Or the predicament of media practitioners (especially field reporters) who are regularly clobbered and lately, shot at, for reporting the carnage that has become Museveni’s sixth bid for office. Editors must contend with phone calls from state operatives, Media Council and Communications Commission, urging them not to run stories pertaining state-sanctioned violence because it breaches “minimum broadcasting standards”—and a thinly veiled threat about withdrawing their broadcasting license should they not heed.
This is to say nothing about two especially unpopular amendments to the 1995 Constitution—one in 2005 and the other in 2017—whose effect was to distort the basic structure of the celebrated constitution by removing the two-terms limit to the presidency and the seventy-five-year cap for presidential candidates.
The glaring irony of this state of affairs is that it was its chief enforcer who, in the early years of his reign, traversed the country with flip charts and marker pens, explaining everything from Balance of Payments, to GDP and constitutionalism and the merits of inclusive government—relishing as he did, every opportunity to scoff at Idi Amin and founding President Milton Obote whom he labeled “swine.”
The same Ssaabalwanyi (Fighter of All Fighters) as he calls himself, has in our lifetimes mutated against whatever he said in public and wrote in books, not least in his autobiography “Sowing the Mustard Seed”, which decried tyranny and extolled the norms of Pan Africanism.
The co-conspirators of this protracted assault on the twin doctrines of the rule of law and separation of powers are predictably septuagenarian and beyond, even though its midwives are an assortment of youthful and middle-aged functionaries who see their security and personal advancement as contingent upon the perpetration of this unjust and unsustainable order.
From this state of affairs, three lessons stand out:

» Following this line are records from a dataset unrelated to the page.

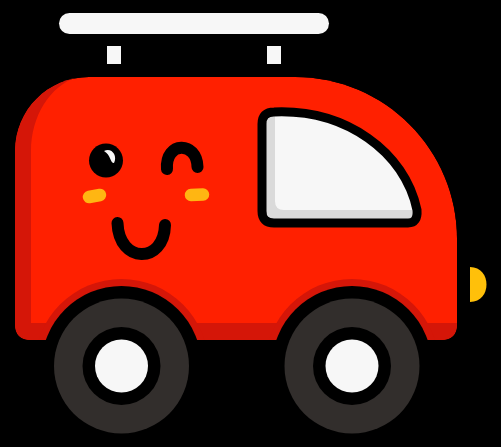
<!DOCTYPE html>
<html lang="en">
<head>
<meta charset="utf-8">
<title>Winking red van</title>
<style>
  :root {
    --ink: #000000;
    --body: #ff2000;
    --body-shade: #d51608;
    --white: #f7f7f7;
    --glass-shade: #dadada;
    --tyre: #322e2c;
    --yellow: #ffc00a;
    --blush: #ffb612;
  }
  html, body { margin: 0; background: var(--ink); overflow: hidden; }
  .van { display: block; width: 501px; height: 447px; }
  .body { fill: var(--body); }
  .shade { fill: var(--body-shade); }
  .ink { fill: var(--ink); }
  .white { fill: var(--white); }
  .glass-shade { fill: var(--glass-shade); }
  .tyre { fill: var(--tyre); }
  .lamp { fill: var(--yellow); }
  .blush { stroke: var(--blush); stroke-width: 12.5; stroke-linecap: round; }
  .stroke { fill: none; stroke: var(--ink); stroke-width: 12; stroke-linecap: round; stroke-linejoin: round; }
  .frame { fill: none; stroke: var(--ink); stroke-width: 9; stroke-linejoin: round; }
</style>
</head>
<body>
<svg class="van" viewBox="0 0 501 447" role="img" aria-label="Red van with a winking face">
  <defs>
    <path id="body-shape" d="M89 77H295C385 77 457 150 457 239V324Q457 340 441 340H31Q15 340 15 324V151C15 110 48 77 89 77Z"/>
    <path id="window-shape" d="M274 112C346 109 405 152 417 210Q418 223 408 223H274Q262 223 262 211V124Q262 112 274 112Z"/>
    <clipPath id="body-clip"><use href="#body-shape"/></clipPath>
    <clipPath id="window-clip"><use href="#window-shape"/></clipPath>
    <g id="wheel">
      <circle class="tyre" r="67.5"/>
      <circle class="ink" r="39"/>
      <circle class="white" r="26.5"/>
    </g>
  </defs>

  <rect class="ink" width="501" height="447"/>

  <g id="roof-rack" class="white">
    <rect x="59" y="13" width="270" height="21" rx="10.5"/>
    <rect x="107" y="46" width="14" height="18"/>
    <rect x="267" y="46" width="14" height="18"/>
  </g>

  <g id="bodywork" clip-path="url(#body-clip)">
    <use class="body" href="#body-shape"/>
    <path class="shade" d="M15 77H77C50 86 31 116 31 151V323H457V340H15Z"/>
    <circle class="shade" cx="121.500" cy="366" r="87"/>
    <circle class="shade" cx="352" cy="366" r="87"/>
    <circle class="ink" cx="121.500" cy="366" r="80"/>
    <circle class="ink" cx="352" cy="366" r="80"/>
  </g>

  <g id="window">
    <use class="white" href="#window-shape"/>
    <path class="glass-shade" clip-path="url(#window-clip)" d="M262 108H275V201Q275 210 284 210H420V226H262Z"/>
    <use class="frame" href="#window-shape"/>
  </g>

  <g id="face">
    <ellipse class="ink" cx="106" cy="160.500" rx="17" ry="17"/>
    <path class="white" d="M104 151C111 147 118 155 114 163C110 163 111 155 104 151Z"/>
    <path class="stroke" d="M167 169C165 141 197 141 197.500 167"/>
    <path class="stroke" d="M117.500 223C119 264 164 264 165 225"/>
    <path class="blush" d="M89 197L100 195"/>
    <path class="blush" d="M191 195L203 194.500"/>
  </g>

  <use href="#wheel" x="121.500" y="366"/>
  <use href="#wheel" x="352" y="366"/>

  <path id="headlamp" class="lamp" d="M470 267C492 267 492 302 470 302Z"/>
</svg>
</body>
</html>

- Active citizens and functional political parties are the gatekeepers of democratic norms. Their absence or lack of courage creates a vacuum in which authoritarianism thrives.

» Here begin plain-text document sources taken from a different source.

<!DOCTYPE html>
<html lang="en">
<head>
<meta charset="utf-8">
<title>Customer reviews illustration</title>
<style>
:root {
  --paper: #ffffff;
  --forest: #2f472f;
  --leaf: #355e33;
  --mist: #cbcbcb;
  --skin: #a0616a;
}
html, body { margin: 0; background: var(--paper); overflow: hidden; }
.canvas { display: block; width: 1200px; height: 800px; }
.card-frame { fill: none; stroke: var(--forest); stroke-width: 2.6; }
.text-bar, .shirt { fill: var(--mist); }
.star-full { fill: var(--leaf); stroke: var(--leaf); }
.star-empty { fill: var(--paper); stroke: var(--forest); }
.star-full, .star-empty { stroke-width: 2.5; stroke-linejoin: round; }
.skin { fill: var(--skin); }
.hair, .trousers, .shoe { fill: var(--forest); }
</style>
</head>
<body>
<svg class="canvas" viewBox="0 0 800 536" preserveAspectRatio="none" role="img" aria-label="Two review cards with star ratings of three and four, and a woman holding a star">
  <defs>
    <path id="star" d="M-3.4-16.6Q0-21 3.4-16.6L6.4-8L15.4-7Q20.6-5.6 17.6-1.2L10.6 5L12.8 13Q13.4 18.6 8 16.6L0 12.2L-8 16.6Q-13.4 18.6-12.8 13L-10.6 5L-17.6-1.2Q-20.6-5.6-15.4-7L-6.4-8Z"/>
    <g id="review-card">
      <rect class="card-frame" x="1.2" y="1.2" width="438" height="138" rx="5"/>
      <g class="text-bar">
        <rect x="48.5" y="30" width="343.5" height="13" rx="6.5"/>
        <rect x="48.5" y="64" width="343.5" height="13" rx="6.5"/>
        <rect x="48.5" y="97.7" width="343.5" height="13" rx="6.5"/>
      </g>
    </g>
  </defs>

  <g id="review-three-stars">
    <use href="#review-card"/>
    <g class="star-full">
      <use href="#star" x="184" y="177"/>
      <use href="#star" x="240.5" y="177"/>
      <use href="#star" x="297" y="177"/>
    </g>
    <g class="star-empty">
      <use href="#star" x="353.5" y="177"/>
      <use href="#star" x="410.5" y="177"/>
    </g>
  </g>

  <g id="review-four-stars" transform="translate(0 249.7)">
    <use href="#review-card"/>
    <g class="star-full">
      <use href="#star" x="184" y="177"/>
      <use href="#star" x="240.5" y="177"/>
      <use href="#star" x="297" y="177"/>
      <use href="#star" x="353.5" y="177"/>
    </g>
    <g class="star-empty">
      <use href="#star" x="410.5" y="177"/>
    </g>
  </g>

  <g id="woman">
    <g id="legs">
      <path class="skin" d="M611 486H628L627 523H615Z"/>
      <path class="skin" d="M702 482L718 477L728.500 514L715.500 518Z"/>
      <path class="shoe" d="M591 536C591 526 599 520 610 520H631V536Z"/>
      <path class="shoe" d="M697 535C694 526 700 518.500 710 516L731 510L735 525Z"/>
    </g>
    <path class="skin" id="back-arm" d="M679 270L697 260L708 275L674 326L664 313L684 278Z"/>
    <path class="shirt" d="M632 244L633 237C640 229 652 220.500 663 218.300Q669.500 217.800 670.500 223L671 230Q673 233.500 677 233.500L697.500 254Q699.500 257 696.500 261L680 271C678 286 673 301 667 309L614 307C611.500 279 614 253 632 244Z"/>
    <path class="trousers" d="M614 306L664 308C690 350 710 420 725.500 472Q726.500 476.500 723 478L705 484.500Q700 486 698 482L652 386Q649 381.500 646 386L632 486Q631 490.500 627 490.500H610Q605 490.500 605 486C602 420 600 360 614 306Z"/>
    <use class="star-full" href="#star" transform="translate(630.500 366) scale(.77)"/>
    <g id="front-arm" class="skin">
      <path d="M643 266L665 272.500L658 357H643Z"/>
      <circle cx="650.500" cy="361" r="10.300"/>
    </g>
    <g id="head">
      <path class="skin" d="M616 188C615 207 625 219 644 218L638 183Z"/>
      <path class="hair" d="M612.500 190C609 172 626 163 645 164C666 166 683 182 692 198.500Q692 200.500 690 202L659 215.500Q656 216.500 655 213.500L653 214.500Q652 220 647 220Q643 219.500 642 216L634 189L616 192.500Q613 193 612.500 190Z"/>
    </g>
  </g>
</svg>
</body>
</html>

- Democratisation is fragile and only as strong as the society’s willingness to practice and defend it.
- Finally, liberties and freedoms are not taken overnight. They are withdrawn in bits and pieces, and by the time one wakes up to the heist, incredible damage has been done. Thus, eternal vigilance is indeed the price of liberty.

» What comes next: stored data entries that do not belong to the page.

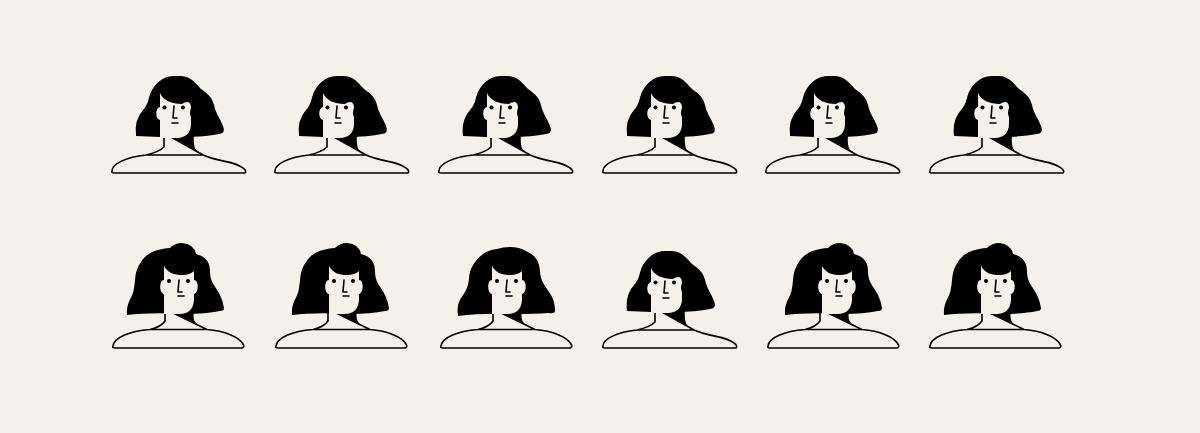
<!DOCTYPE html>
<html lang="en">
<head>
<meta charset="utf-8">
<title>Character head turn sheet</title>
<style>
:root { --paper: #f4f1ea; --ink: #000; }
html, body { margin: 0; background: var(--paper); overflow: hidden; }
.sheet { display: block; width: 1200px; height: 433px; background: var(--paper); }
.ink { fill: var(--ink); }
.skin { fill: var(--paper); }
.outline { fill: none; stroke: var(--ink); stroke-width: 1.6; stroke-linejoin: round; stroke-linecap: round; }
</style>
</head>
<body>
<svg class="sheet" viewBox="0 0 1200 433" role="img" aria-label="Twelve busts of a woman with a black bob, in two rows, turning her head">
  <defs>
    <g id="body-side">
      <path class="ink" d="M170 136L194 135Q193 146 196 150L204 155Z"/>
      <path class="outline" d="M164 136V147Q159 152 146 155C126 157 112 164 112 171Q111 173 114 173H245Q247 171 243 168C235 161 218 162 203 155L171 137M146 155H203"/>
    </g>
    <g id="head-side">
      <path class="ink" d="M136 136Q134 120 143 110C149 104 148 97 152 90C158 80 166 76 174 76H181C191 76 197 85 201 89C208 94 212 97 214 105C216 114 220 118 223 126Q226 133 219 134Q205 137 184 137H160Z"/>
      <path class="skin" d="M160 93C163 100 171 104 182 104Q184 102 188 102Q191 103 191 108Q189 113 191 117V124C191 133 185 138 177 138H160V120C155 119 155 108 160 107Z"/>
      <circle class="ink" cx="164.5" cy="107.5" r="2"/>
      <circle class="ink" cx="183" cy="107.5" r="2"/>
      <path class="outline" d="M174 106L173 118H177M172 123H178"/>
    </g>

    <g id="body-front">
      <path class="ink" d="M172 312L194 311Q192 320 197 324L208 329.5Z"/>
      <path class="outline" d="M165 313V321Q161 327 150 329.5C129 331 114 338 113 346Q112 348 115 348H242Q245 347 243 344C239 337 225 331 207 329.5L173 313M150 329.5H207"/>
    </g>
    <path id="hair-bun" class="ink" d="M127 315C126 301 133 298 134 288C136 278 134 272 141 262C147 252 158 249 170 248Q175 243 182 243Q194 244 196 254C207 257 210 263 210 272C210 283 217 288 220 295Q223 301 224 308Q224 311 220 311Q206 314 184 314Q150 312 127 315Z"/>
    <path id="hair-round" class="ink" d="M128 316C126 301 132 298 136 290C141 280 137 275 143 265C149 256 156 250 167 249C177 246 188 246 196 251C204 255 209 259 210 271C210 281 216 287 221 295Q225 302 225 311Q225 314 218 313Q206 314 184 314Q150 313 128 316Z"/>
    <g id="face-front">
      <path class="skin" d="M164 266C168 273 174 275 182 275Q190 275 194 271V280C199 280 199 293 194 294V299C194 309 188 314 180 314H164V294C159 293 159 280 164 280Z"/>
      <circle class="ink" cx="169" cy="281" r="2"/>
      <circle class="ink" cx="188" cy="281" r="2"/>
      <path class="outline" d="M179 280L178 292H182M178 296H184"/>
    </g>
    <g id="head-front">
      <use href="#hair-bun"/>
      <use href="#face-front"/>
    </g>
    <g id="bust-side">
      <use href="#body-side"/>
      <use href="#head-side"/>
    </g>
  </defs>

  <g id="row-side">
    <use href="#bust-side"/>
    <use href="#bust-side" x="163"/>
    <use href="#bust-side" x="327"/>
    <use href="#bust-side" x="491"/>
    <use href="#bust-side" x="654"/>
    <use href="#bust-side" x="818"/>
  </g>

  <g id="row-front">
    <g>
      <use href="#body-front"/>
      <use href="#head-front"/>
    </g>
    <g>
      <use href="#body-front" x="163"/>
      <use href="#head-front" x="165"/>
    </g>
    <g>
      <use href="#body-front" x="328"/>
      <use href="#hair-round" x="330"/>
      <use href="#face-front" x="328"/>
    </g>
    <use href="#bust-side" x="491" y="175"/>
    <g>
      <use href="#body-front" x="655"/>
      <use href="#head-front" x="658"/>
    </g>
    <g>
      <use href="#body-front" x="817"/>
      <use href="#head-front" x="817"/>
    </g>
  </g>
</svg>
</body>
</html>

With these learnings at the back of our minds, mobilization, and organization will be more effective in ways that prevent or help end the log jam and obstructed transition that has hamstrung Uganda’s progress on so many levels.
Yet for all my resolute opposition to Museveni’s dynastic rule, I agree with one of his most (in)famous reflections which when mentioned today gets him squirming and bristling: “the problem of Africa in general and Uganda in particular is not the people, but leaders who overstay in power.”
The author is a lawyer and consultant.